Source records: Begin
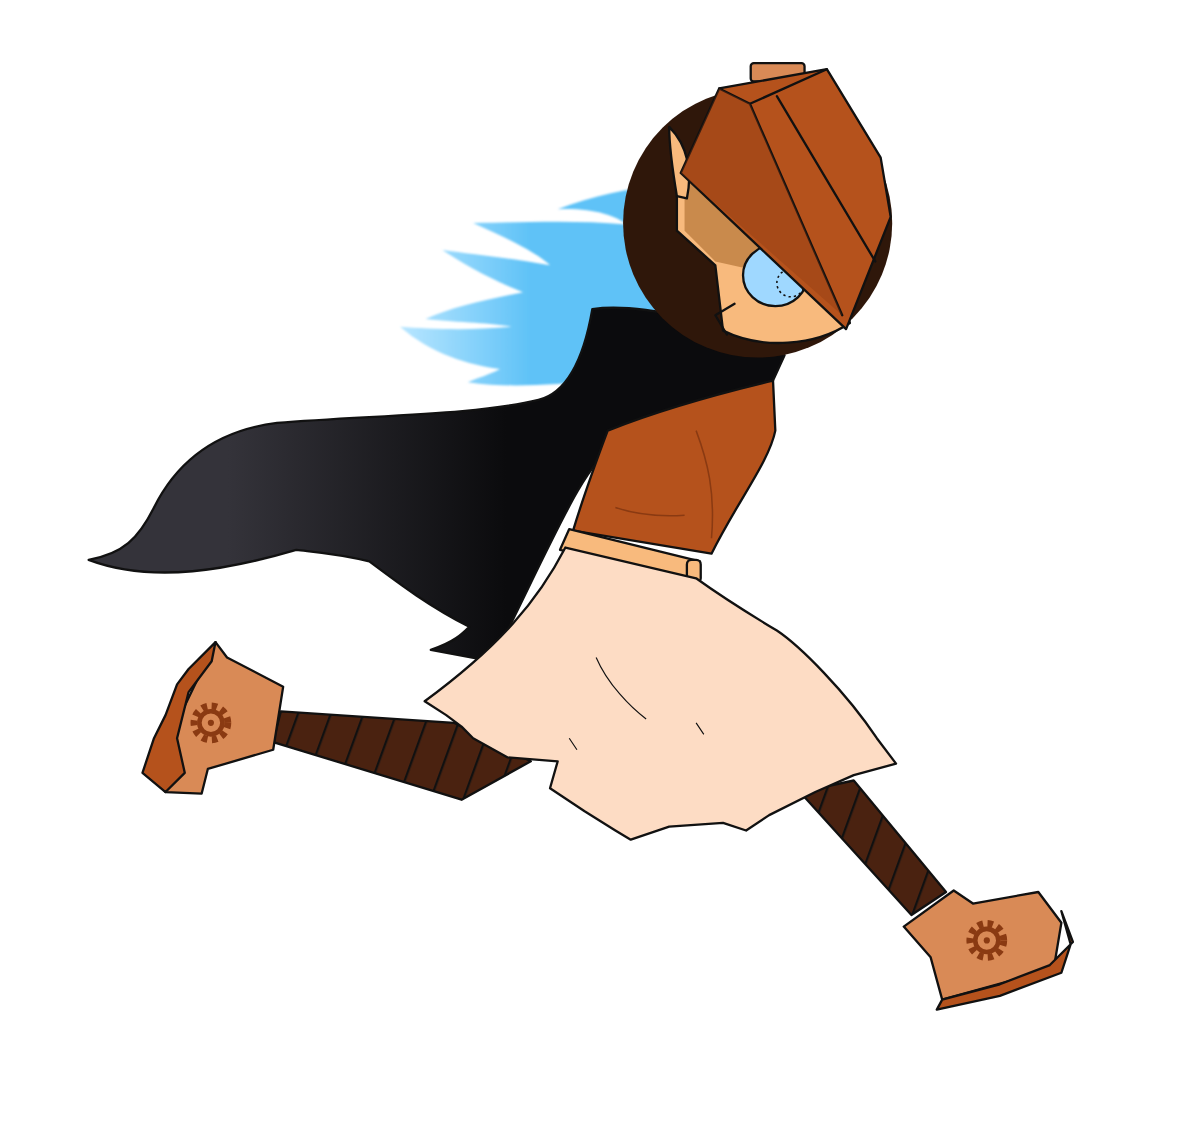
<!DOCTYPE html>
<html lang="en">
<head>
<meta charset="utf-8">
<title>Running Tinker</title>
<link rel="stylesheet" href="https://fonts.googleapis.com/css2?family=Roboto&display=swap">
<style>
:root{
  --paper:#ffffff;
  --ink:#111111;
  --rust:#b5521c;
  --rust-dark:#8a3a12;
  --copper:#d98a56;
  --skin:#f8ba7d;
  --skin-shade:#c98a4c;
  --hair-dark:#2f170a;
  --flame:#5fc2f7;
  --flame-light:#b8e6ff;
  --cape:#34333a;
  --cape-deep:#0b0b0d;
  --cloth:#fddcc4;
  --stocking:#4a2210;
  --eye:#9fd8ff;
}
html,body{margin:0;padding:0;overflow:hidden;background:var(--paper);font-family:'Roboto',sans-serif}
.canvas{width:1200px;height:1125px;display:block}
.line{stroke:var(--ink);stroke-width:3;stroke-linejoin:round;stroke-linecap:round}
</style>
</head>
<body>
<svg class="canvas" viewBox="0 0 1560 1463" xmlns="http://www.w3.org/2000/svg" role="img" aria-label="Helmeted runner with blue flame hair and dark cape">
  <defs>
    <linearGradient id="capeShade" x1="0" y1="0" x2="1" y2="0">
      <stop offset="0.2" stop-color="var(--cape)"/>
      <stop offset="0.6" stop-color="var(--cape-deep)"/>
    </linearGradient>
    <linearGradient id="flameShade" x1="0" y1="0" x2="1" y2="0">
      <stop offset="0" stop-color="var(--flame-light)"/>
      <stop offset="0.5" stop-color="var(--flame)"/>
      <stop offset="1" stop-color="var(--flame)"/>
    </linearGradient>
    <filter id="glow" x="-10%" y="-10%" width="120%" height="120%">
      <feGaussianBlur stdDeviation="1.5"/>
    </filter>
    <g id="gear">
      <circle r="22" fill="none" stroke="var(--rust-dark)" stroke-width="9" stroke-dasharray="7 6"/>
      <circle r="15" fill="none" stroke="var(--rust-dark)" stroke-width="6"/>
      <circle r="4" fill="var(--rust-dark)"/>
    </g>
    <pattern id="stripes" width="40" height="40" patternUnits="userSpaceOnUse" patternTransform="rotate(20)">
      <rect width="40" height="40" fill="var(--stocking)"/>
      <rect width="3" height="40" fill="var(--ink)"/>
    </pattern>
  </defs>

  <!-- flame hair -->
  <path class="hair-flame" filter="url(#glow)" fill="url(#flameShade)"
    d="M860 240 C820 245 770 255 725 272 C770 270 800 280 815 292 C740 285 670 290 615 290
       C660 310 700 330 715 345 C660 335 610 330 575 325 C620 355 655 370 680 380
       C630 390 585 400 553 415 C600 420 640 420 665 425 C610 430 560 428 520 425
       C560 460 610 475 650 480 C635 488 620 492 608 497 C660 505 720 500 780 495 L860 420 Z"/>

  <!-- cape -->
  <path class="cape line" fill="url(#capeShade)"
    d="M770 402 C820 395 880 410 930 420 C980 430 1010 450 1020 462 L1005 495
       C940 520 860 560 800 580 C760 600 720 700 640 860 L560 845 C590 835 600 825 610 815
       C560 790 520 760 480 730 C440 720 410 718 385 715 C300 740 200 760 115 728
       C160 720 180 700 200 660 C230 600 280 560 360 550 C480 540 620 540 700 520
       C740 510 760 460 770 402 Z"/>

  <!-- back leg -->
  <path class="line" fill="url(#stripes)" d="M690 990 L590 940 L365 925 L355 965 L600 1040 Z"/>
  <g class="boot-back">
    <path class="line" fill="var(--copper)" d="M280 835 L295 855 L368 893 L355 975 L270 1000 L262 1032 L215 1030 L198 1005 Z"/>
    <path class="line" fill="var(--rust)" d="M280 835 L245 870 L230 890 L215 930 L200 960 L185 1005 L215 1030 L240 1005 L230 960 L245 900 L275 860 Z"/>
    <use href="#gear" transform="translate(274 940)"/>
  </g>

  <!-- front leg -->
  <path class="line" fill="url(#stripes)" d="M1040 1030 L1110 1015 L1230 1160 L1185 1190 Z"/>
  <g class="boot-front">
    <path class="line" fill="var(--copper)" d="M1175 1205 L1240 1158 L1265 1175 L1350 1160 L1380 1200 L1370 1260 L1225 1300 L1210 1245 Z"/>
    <path class="line" fill="var(--rust)" d="M1380 1185 L1395 1225 L1365 1255 L1300 1280 L1225 1300 L1218 1313 L1300 1295 L1380 1265 L1392 1228 Z"/>
    <use href="#gear" transform="translate(1283 1223)"/>
  </g>

  <!-- torso -->
  <path class="torso line" fill="var(--rust)"
    d="M790 560 C840 540 900 520 1005 495 L1008 560 C1000 600 960 650 925 720 L745 690 C760 640 775 600 790 560 Z"/>
  <path fill="none" stroke="var(--rust-dark)" stroke-width="2" d="M905 560 C920 600 930 640 925 700 M800 660 C830 670 860 672 890 670"/>

  <!-- belt -->
  <path class="belt line" fill="var(--skin)" d="M740 688 L910 730 L908 758 L728 715 Z"/>
  <rect class="line" x="893" y="728" width="18" height="30" rx="6" fill="var(--skin)"/>

  <!-- skirt -->
  <path class="skirt line" fill="var(--cloth)"
    d="M735 712 C700 780 650 840 552 912 L580 930 L600 945 L615 960 L660 985 L725 990
       L715 1025 L760 1055 L800 1080 L820 1092 L870 1075 L940 1070 L970 1080 L1000 1060
       L1060 1030 L1110 1008 L1165 993 L1140 960 C1100 900 1040 840 1010 820
       C960 790 930 770 905 752 Z"/>
  <path fill="none" stroke="var(--ink)" stroke-width="1.5" d="M775 855 C790 890 820 920 840 935 M905 940 L915 955 M740 960 L750 975"/>

  <!-- head -->
  <circle class="head" cx="985" cy="290" r="175" fill="var(--hair-dark)"/>
  <path class="face line" fill="var(--skin)"
    d="M880 215 L1040 205 L1105 420 C1060 450 990 455 940 430 L930 345 L880 300 Z"/>
  <path fill="var(--skin-shade)" d="M890 225 L1005 335 L965 348 L930 340 L890 300 Z"/>
  <path class="ear line" fill="var(--skin)" d="M870 165 C895 190 900 225 893 258 L880 255 C875 225 870 195 870 165 Z"/>
  <path class="line" fill="none" d="M955 395 L930 410 L945 435"/>

  <!-- eye -->
  <ellipse class="eye line" cx="1008" cy="358" rx="42" ry="40" fill="var(--eye)"/>
  <circle cx="1028" cy="368" r="18" fill="none" stroke="var(--ink)" stroke-width="2" stroke-dasharray="3 4"/>

  <!-- helmet with visor -->
  <rect class="line" x="976" y="82" width="70" height="24" rx="4" fill="var(--copper)"/>
  <path class="helmet line" fill="var(--rust)"
    d="M885 225 L935 115 L1075 90 L1145 205 L1158 282 L1100 428 Z"/>
  <path class="line" fill="none" d="M935 115 L975 135 L1095 410 M975 135 L1075 90 M1010 125 L1138 340"/>
  <path fill="var(--rust-dark)" opacity="0.35" d="M885 225 L935 115 L975 135 L1095 410 Z"/>
</svg>
</body>
</html>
Source records: End
:: Exercise prompt ::
Go through the entries above and output them exactly, without pictures.

:: Your response ::
<!DOCTYPE html>
<html lang="en">
<head>
<meta charset="utf-8">
<title>Running Tinker</title>
<link rel="stylesheet" href="https://fonts.googleapis.com/css2?family=Roboto&display=swap">
<style>
:root{
  --paper:#ffffff;
  --ink:#111111;
  --rust:#b5521c;
  --rust-dark:#8a3a12;
  --copper:#d98a56;
  --skin:#f8ba7d;
  --skin-shade:#c98a4c;
  --hair-dark:#2f170a;
  --flame:#5fc2f7;
  --flame-light:#b8e6ff;
  --cape:#34333a;
  --cape-deep:#0b0b0d;
  --cloth:#fddcc4;
  --stocking:#4a2210;
  --eye:#9fd8ff;
}
html,body{margin:0;padding:0;overflow:hidden;background:var(--paper);font-family:'Roboto',sans-serif}
.canvas{width:1200px;height:1125px;display:block}
.line{stroke:var(--ink);stroke-width:3;stroke-linejoin:round;stroke-linecap:round}
</style>
</head>
<body>
<svg class="canvas" viewBox="0 0 1560 1463" xmlns="http://www.w3.org/2000/svg" role="img" aria-label="Helmeted runner with blue flame hair and dark cape">
  <defs>
    <linearGradient id="capeShade" x1="0" y1="0" x2="1" y2="0">
      <stop offset="0.2" stop-color="var(--cape)"/>
      <stop offset="0.6" stop-color="var(--cape-deep)"/>
    </linearGradient>
    <linearGradient id="flameShade" x1="0" y1="0" x2="1" y2="0">
      <stop offset="0" stop-color="var(--flame-light)"/>
      <stop offset="0.5" stop-color="var(--flame)"/>
      <stop offset="1" stop-color="var(--flame)"/>
    </linearGradient>
    <filter id="glow" x="-10%" y="-10%" width="120%" height="120%">
      <feGaussianBlur stdDeviation="1.5"/>
    </filter>
    <g id="gear">
      <circle r="22" fill="none" stroke="var(--rust-dark)" stroke-width="9" stroke-dasharray="7 6"/>
      <circle r="15" fill="none" stroke="var(--rust-dark)" stroke-width="6"/>
      <circle r="4" fill="var(--rust-dark)"/>
    </g>
    <pattern id="stripes" width="40" height="40" patternUnits="userSpaceOnUse" patternTransform="rotate(20)">
      <rect width="40" height="40" fill="var(--stocking)"/>
      <rect width="3" height="40" fill="var(--ink)"/>
    </pattern>
  </defs>

  <!-- flame hair -->
  <path class="hair-flame" filter="url(#glow)" fill="url(#flameShade)"
    d="M860 240 C820 245 770 255 725 272 C770 270 800 280 815 292 C740 285 670 290 615 290
       C660 310 700 330 715 345 C660 335 610 330 575 325 C620 355 655 370 680 380
       C630 390 585 400 553 415 C600 420 640 420 665 425 C610 430 560 428 520 425
       C560 460 610 475 650 480 C635 488 620 492 608 497 C660 505 720 500 780 495 L860 420 Z"/>

  <!-- cape -->
  <path class="cape line" fill="url(#capeShade)"
    d="M770 402 C820 395 880 410 930 420 C980 430 1010 450 1020 462 L1005 495
       C940 520 860 560 800 580 C760 600 720 700 640 860 L560 845 C590 835 600 825 610 815
       C560 790 520 760 480 730 C440 720 410 718 385 715 C300 740 200 760 115 728
       C160 720 180 700 200 660 C230 600 280 560 360 550 C480 540 620 540 700 520
       C740 510 760 460 770 402 Z"/>

  <!-- back leg -->
  <path class="line" fill="url(#stripes)" d="M690 990 L590 940 L365 925 L355 965 L600 1040 Z"/>
  <g class="boot-back">
    <path class="line" fill="var(--copper)" d="M280 835 L295 855 L368 893 L355 975 L270 1000 L262 1032 L215 1030 L198 1005 Z"/>
    <path class="line" fill="var(--rust)" d="M280 835 L245 870 L230 890 L215 930 L200 960 L185 1005 L215 1030 L240 1005 L230 960 L245 900 L275 860 Z"/>
    <use href="#gear" transform="translate(274 940)"/>
  </g>

  <!-- front leg -->
  <path class="line" fill="url(#stripes)" d="M1040 1030 L1110 1015 L1230 1160 L1185 1190 Z"/>
  <g class="boot-front">
    <path class="line" fill="var(--copper)" d="M1175 1205 L1240 1158 L1265 1175 L1350 1160 L1380 1200 L1370 1260 L1225 1300 L1210 1245 Z"/>
    <path class="line" fill="var(--rust)" d="M1380 1185 L1395 1225 L1365 1255 L1300 1280 L1225 1300 L1218 1313 L1300 1295 L1380 1265 L1392 1228 Z"/>
    <use href="#gear" transform="translate(1283 1223)"/>
  </g>

  <!-- torso -->
  <path class="torso line" fill="var(--rust)"
    d="M790 560 C840 540 900 520 1005 495 L1008 560 C1000 600 960 650 925 720 L745 690 C760 640 775 600 790 560 Z"/>
  <path fill="none" stroke="var(--rust-dark)" stroke-width="2" d="M905 560 C920 600 930 640 925 700 M800 660 C830 670 860 672 890 670"/>

  <!-- belt -->
  <path class="belt line" fill="var(--skin)" d="M740 688 L910 730 L908 758 L728 715 Z"/>
  <rect class="line" x="893" y="728" width="18" height="30" rx="6" fill="var(--skin)"/>

  <!-- skirt -->
  <path class="skirt line" fill="var(--cloth)"
    d="M735 712 C700 780 650 840 552 912 L580 930 L600 945 L615 960 L660 985 L725 990
       L715 1025 L760 1055 L800 1080 L820 1092 L870 1075 L940 1070 L970 1080 L1000 1060
       L1060 1030 L1110 1008 L1165 993 L1140 960 C1100 900 1040 840 1010 820
       C960 790 930 770 905 752 Z"/>
  <path fill="none" stroke="var(--ink)" stroke-width="1.5" d="M775 855 C790 890 820 920 840 935 M905 940 L915 955 M740 960 L750 975"/>

  <!-- head -->
  <circle class="head" cx="985" cy="290" r="175" fill="var(--hair-dark)"/>
  <path class="face line" fill="var(--skin)"
    d="M880 215 L1040 205 L1105 420 C1060 450 990 455 940 430 L930 345 L880 300 Z"/>
  <path fill="var(--skin-shade)" d="M890 225 L1005 335 L965 348 L930 340 L890 300 Z"/>
  <path class="ear line" fill="var(--skin)" d="M870 165 C895 190 900 225 893 258 L880 255 C875 225 870 195 870 165 Z"/>
  <path class="line" fill="none" d="M955 395 L930 410 L945 435"/>

  <!-- eye -->
  <ellipse class="eye line" cx="1008" cy="358" rx="42" ry="40" fill="var(--eye)"/>
  <circle cx="1028" cy="368" r="18" fill="none" stroke="var(--ink)" stroke-width="2" stroke-dasharray="3 4"/>

  <!-- helmet with visor -->
  <rect class="line" x="976" y="82" width="70" height="24" rx="4" fill="var(--copper)"/>
  <path class="helmet line" fill="var(--rust)"
    d="M885 225 L935 115 L1075 90 L1145 205 L1158 282 L1100 428 Z"/>
  <path class="line" fill="none" d="M935 115 L975 135 L1095 410 M975 135 L1075 90 M1010 125 L1138 340"/>
  <path fill="var(--rust-dark)" opacity="0.35" d="M885 225 L935 115 L975 135 L1095 410 Z"/>
</svg>
</body>
</html>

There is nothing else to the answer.